the war, when he saw how completely Austria was tied to Germany. The bulk
of the Czech people were, of course, always solidly anti-Austrian. During
the Balkan War the Czechs openly showed their sympathies with their brother
Slavs who were struggling for liberty.

The _Clerical Party_ had comparatively little influence and prestige. All
their deputies (seven) were elected in country districts of Moravia, where
civilisation is comparatively less developed than in Bohemia. In Bohemia
and in the more developed districts of Moravia, people resist the efforts
of the clergy to mix religion with politics. The three million Slovaks in
Hungary, who speak a dialect of Czech and who form with the Czechs a single
Czecho-Slovak nation, had only two deputies (Dr. Blaho and Father Juriga),
and were without any influence in the Budapest Parliament.

11. Although many Czech politicians foresaw that Austria's anti-Serbian
policy in the Balkans and her increasing dependence on Germany must lead to
war, yet on the whole the Czechs were not prepared for this contingency.
The Reichsrat was closed when war broke out, and the Diet of Bohemia had
been replaced by an Imperial Commission in 1913. War was declared by
Austria against the will of the Slavs, and yet they did not dare to
protest, as an organised revolution was impossible in view of the presence
of German troops and of the perfect police spy system in Austria.

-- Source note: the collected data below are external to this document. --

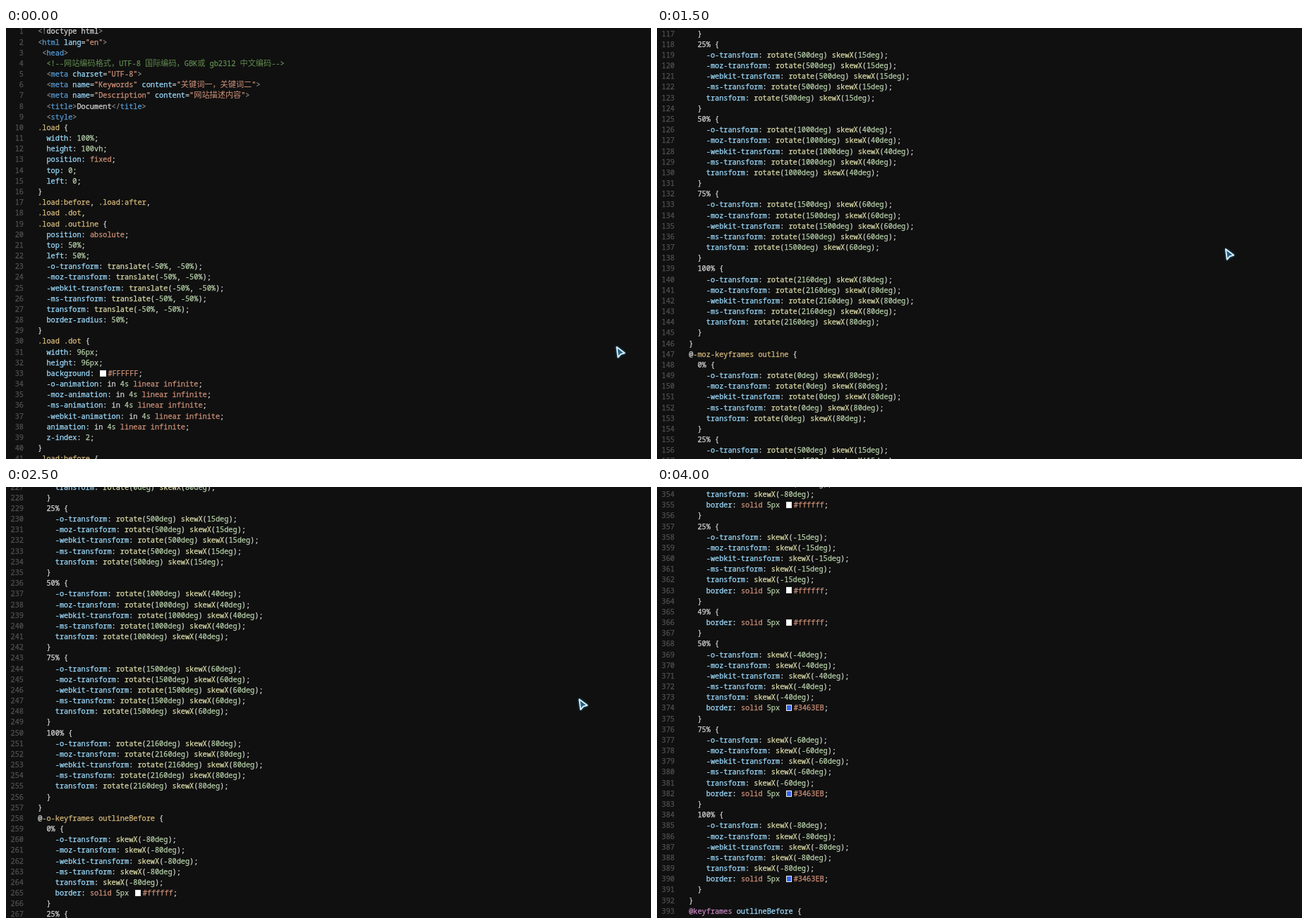
Animation of 914x612 px, one loop 4.1 s. Source, as an HTML page:

```html
<!DOCTYPE html>
<html lang="en">
<head>
<meta charset="UTF-8">
<title>Scrolling stylesheet</title>
<style>
  html, body { margin: 0; width: 100%; height: 100%; overflow: hidden; background: #101010; }
  #stage { position: relative; width: 914px; height: 612px; overflow: hidden; background: #101010; }
  /* The line height is a multiple of 1/64 px, so that rows add up exactly */
  #code {
    position: absolute; left: 0; top: -2.6px; width: 100%;
    font: 10.243px/15.171875px "Noto Sans Mono", "DejaVu Sans Mono", monospace;
    font-variant-ligatures: none; white-space: pre; color: #d4d4d4;
    -webkit-text-stroke: 0.25px;
  }
  .row { position: relative; height: 15.171875px; padding-left: 45.2px; }
  .row b { position: absolute; left: 0; width: 25px; text-align: right; font-weight: 400; color: #505050; }
  .row i { font: 11.175px/0 "Noto Sans CJK SC", "Noto Sans CJK", sans-serif; -webkit-text-stroke: 0; }
  .tag { color: #569cd6; }
  .attr { color: #9cdcfe; }
  .str { color: #ce9178; }
  .note { color: #608b4e; }
  .sel { color: #d7ba7d; }
  .num { color: #b5cea8; }
  .fn { color: #dcdcaa; }
  .mark { color: #808080; }
  .at { color: #c586c0; }
  .chip {
    display: inline-block; box-sizing: border-box; width: 8.94px; height: 8.94px;
    margin: 0 2.235px; border: 1px solid #eee; vertical-align: -0.8px; line-height: 0;
  }
  #pointer { position: absolute; left: 0; top: 0; overflow: visible; filter: drop-shadow(0 0 1.5px #2f7fa8); }
</style>
</head>
<body>
<div id="stage">
  <div id="code"></div>
  <svg id="pointer" width="16" height="20" viewBox="0 0 16 20">
    <path d="M0.9 0.9 L12.2 9.5 L6.6 11.2 L2.8 15.6 Z" fill="#245f80" stroke="#d8eef8" stroke-width="1.9" stroke-linejoin="round"/>
  </svg>
</div>
<script>
// Document text
const rule = (head, decls, pad = '') =>
  [`${pad}${head} {`, ...decls.flat().map(d => `${pad}  ${d};`), `${pad}}`];
const prefixed = (prefixes, prop, value) => prefixes.map(p => `${p}${prop}: ${value}`);
const transform = (value, prop = 'transform') =>
  prefixed(['-o-', '-moz-', '-webkit-', '-ms-', ''], prop, value);
const animation = name =>
  prefixed(['-o-', '-moz-', '-ms-', '-webkit-', ''], 'animation', `${name} 4s linear infinite`);
const size = v => [`width: ${v}`, `height: ${v}`];
const keyframes = (name, stops) => ['-o-', '-moz-', '-webkit-', ''].flatMap(p =>
  [`@${p}keyframes ${name} {`, ...stops.flatMap(([at, decls]) => rule(at + '%', decls, '  ')), '}']);

const turn = (at, angle, skew) => [at, transform(`rotate(${angle}deg) skewX(${skew}deg)`)];
const border = color => `border: solid 5px ${color}`;
const ring = (at, skew, color) => [at, [transform(`skewX(-${skew}deg)`), border(color)]];
const white = '#ffffff', blue = '#3463EB';

const markup = [
  '<!doctype html>',
  '<html lang="en">',
  ' <head>',
  '  <!--网站编码格式，UTF-8 国际编码，GBK或 gb2312 中文编码-->',
  '  <meta charset="UTF-8">',
  '  <meta name="Keywords" content="关键词一，关键词二">',
  '  <meta name="Description" content="网站描述内容">',
  '  <title>Document</title>',
  '  <style>'
];

const styles = [
  rule('.load', ['width: 100%', 'height: 100vh', 'position: fixed', 'top: 0', 'left: 0']),
  '.load:before, .load:after,',
  '.load .dot,',
  rule('.load .outline', ['position: absolute', 'top: 50%', 'left: 50%',
    transform('translate(-50%, -50%)'), 'border-radius: 50%']),
  rule('.load .dot', [size('96px'), 'background: #FFFFFF', animation('in'), 'z-index: 2']),
  rule('.load:before', ['content: ""', size('0px'), 'background: #3A60DB', animation('out1')]),
  rule('.load:after', ['content: ""', size('0px'), 'background: #FFFFFF', animation('out2')]),
  rule('.load .outline', [size('120px'), 'z-index: 2']),
  rule('.load .outline span', [size('68px'), transform('100% 100%', 'transform-origin'),
    transform('rotate(45deg) skewX(80deg)'), 'overflow: hidden', 'position: absolute',
    'bottom: 50%', 'right: 50%', animation('outline')]),
  rule('.load .outline span:before', ['content: ""', 'display: block', border('#fff'),
    size('200%'), 'border-radius: 50%', transform('skewX(-80deg)'),
    animation('outlineBefore'), 'box-sizing: border-box']),
  keyframes('outline', [turn(0, 0, 80), turn(25, 500, 15), turn(50, 1000, 40),
    turn(75, 1500, 60), turn(100, 2160, 80)]),
  keyframes('outlineBefore', [ring(0, 80, white), ring(25, 15, white), [49, [border(white)]],
    ring(50, 40, blue), ring(75, 60, blue), ring(100, 80, blue)])
].flat();

// Syntax colours
const span = (cls, text) => `<span class="${cls}">${text}</span>`;
const cjk = html => html.replace(/[\u3000-\u9fff\uff00-\uffef]+/g, '<i>$&</i>');

function paintMarkup(line) {
  const note = line.match(/^(\s*)<(!--.*--)>$/);
  if (note) return note[1] + span('note', cjk(`&lt;${note[2]}&gt;`));
  return line.replace(/(<[!/]?)(\w+)([^>]*)>/g, (_, open, name, attrs) => {
    const plain = open === '<!';
    const rest = plain ? attrs : attrs.replace(/(\w+)=("[^"]*")/g,
      (_, key, value) => span('attr', key) + '=' + span('str', cjk(value)));
    return span('mark', open.replace('<', '&lt;')) + (plain ? name : span('tag', name)) +
      rest + span('mark', '&gt;');
  });
}

function paintValue(value) {
  return value.replace(/#\w+|""|[a-z]\w*(\(?)|-?\d+(?:%|[a-z]+)?/gi, (word, paren) => {
    if (word[0] === '#') return `<span class="chip" style="background:${word}"></span>` + span('str', word);
    if (paren) return span('fn', word.slice(0, -1)) + paren;
    if (/^(in|out\d|outline\w*)$/.test(word)) return word;
    return span(/\d/.test(word) ? 'num' : 'str', word);
  });
}

function paintStyle(line) {
  const decl = line.match(/^(\s*)([\w-]+): (.*);$/);
  if (decl) return decl[1] + span('attr', decl[2]) + ': ' + paintValue(decl[3]) + ';';
  if (line[0] === '@') {
    const [, head, name] = line.match(/^@(\S+) (\w+)/);
    return (head[0] === '-' ? '@' + span('sel', `${head} ${name}`)
      : span('at', '@' + head) + ' ' + span('attr', name)) + ' {';
  }
  return line.replace(/\.[\w:. ]*\w/g, s => span('sel', s));
}

const code = document.getElementById('code');
const pointer = document.getElementById('pointer');
code.innerHTML = [...markup.map(paintMarkup), ...styles.map(paintStyle)]
  .map((html, i) => `<div class="row"><b>${i + 1}</b>${html}</div>`).join('');

// Motion: the picture advances in 100 ms ticks, the page scrolls in whole wheel notches
const LOOP = 4100, TICK = 100, NOTCH = 50 * 15.171875 / 19, TOP = -2.6;
const wheel = [[0, 0], [5, 12], [11, 25], [18, 59], [25, 86], [32, 112], [33, 116], [34, 116], [40, 134]];
const path = [[0, 864.5, 452], [4, 800, 326], [5, 799.5, 325], [11, 801, 322.5], [18, 808, 306],
  [22, 813.5, 302], [25, 811.5, 300.5], [32, 813, 308], [33, 812, 309]];

function at(keys, tick, col) {
  const k = keys.findIndex(key => key[0] > tick);
  if (k < 0) return keys[keys.length - 1][col];
  const a = keys[k - 1], b = keys[k];
  return a[col] + (b[col] - a[col]) * (tick - a[0]) / (b[0] - a[0]);
}

let shown = -1;
function draw() {
  const tick = Math.floor(performance.now() % LOOP / TICK);
  if (tick !== shown) {
    shown = tick;
    code.style.top = TOP - Math.round(at(wheel, tick, 1)) * NOTCH + 'px';
    pointer.style.transform = `translate(${at(path, tick, 1)}px, ${at(path, tick, 2)}px)`;
    pointer.style.visibility = tick < 40 ? 'visible' : 'hidden';
  }
  requestAnimationFrame(draw);
}
draw();
</script>
</body>
</html>
```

Two
German divisions would have been sufficient to suppress the best organised
revolutionary movement in Bohemia.

The immediate effect of the declaration of war was the unity of the whole
Czech nation. One of the leaders, Professor Masaryk, escaped abroad, and is
at the head of the Czecho-Slovak Government, recognised by the Allies as
the trustee and representative of the Czecho-Slovak nation.

Political activity was of course out of the question until the Reichsrat
reopened on May 30, 1917. Before that date there was an absolute reign of
terror in Bohemia. Some of the leading Czech newspapers were suspended soon
after the outbreak of the war. The few Slovak papers published in Hungary
were suppressed at the same time.

Those newspapers which survived were subject to strict censorship and were
compelled to publish leading articles written by government officials and
supplied to them by the police. Dr. Kramár, one of the most prominent Czech
leaders, his colleague Dr. Rasín, and five National Socialist deputies were
thrown into prison, and some of them even sentenced to death.

The effect of these persecutions was that all the Czecho-Slovaks became
unanimous in their desire to obtain full independence of Austria-Hungary.
Old party differences were forgotten and some of the Czech deputies who had
formerly been opportunist in tendency, such as Dr. Kramár and the Agrarian
ex-minister Prásek, now at last became convinced that all hopes of an
anti-German Austria were futile, that Austria was doomed, as she was a
blind tool in the hands of Germany, and that the only way to prevent the

1 3 5 6 7 8 9 10 11 12 13

Online LibraryVladimír NosekIndependent Bohemia An Account of the Czecho-Slovak Struggle for Liberty → online text (page 3 of 13)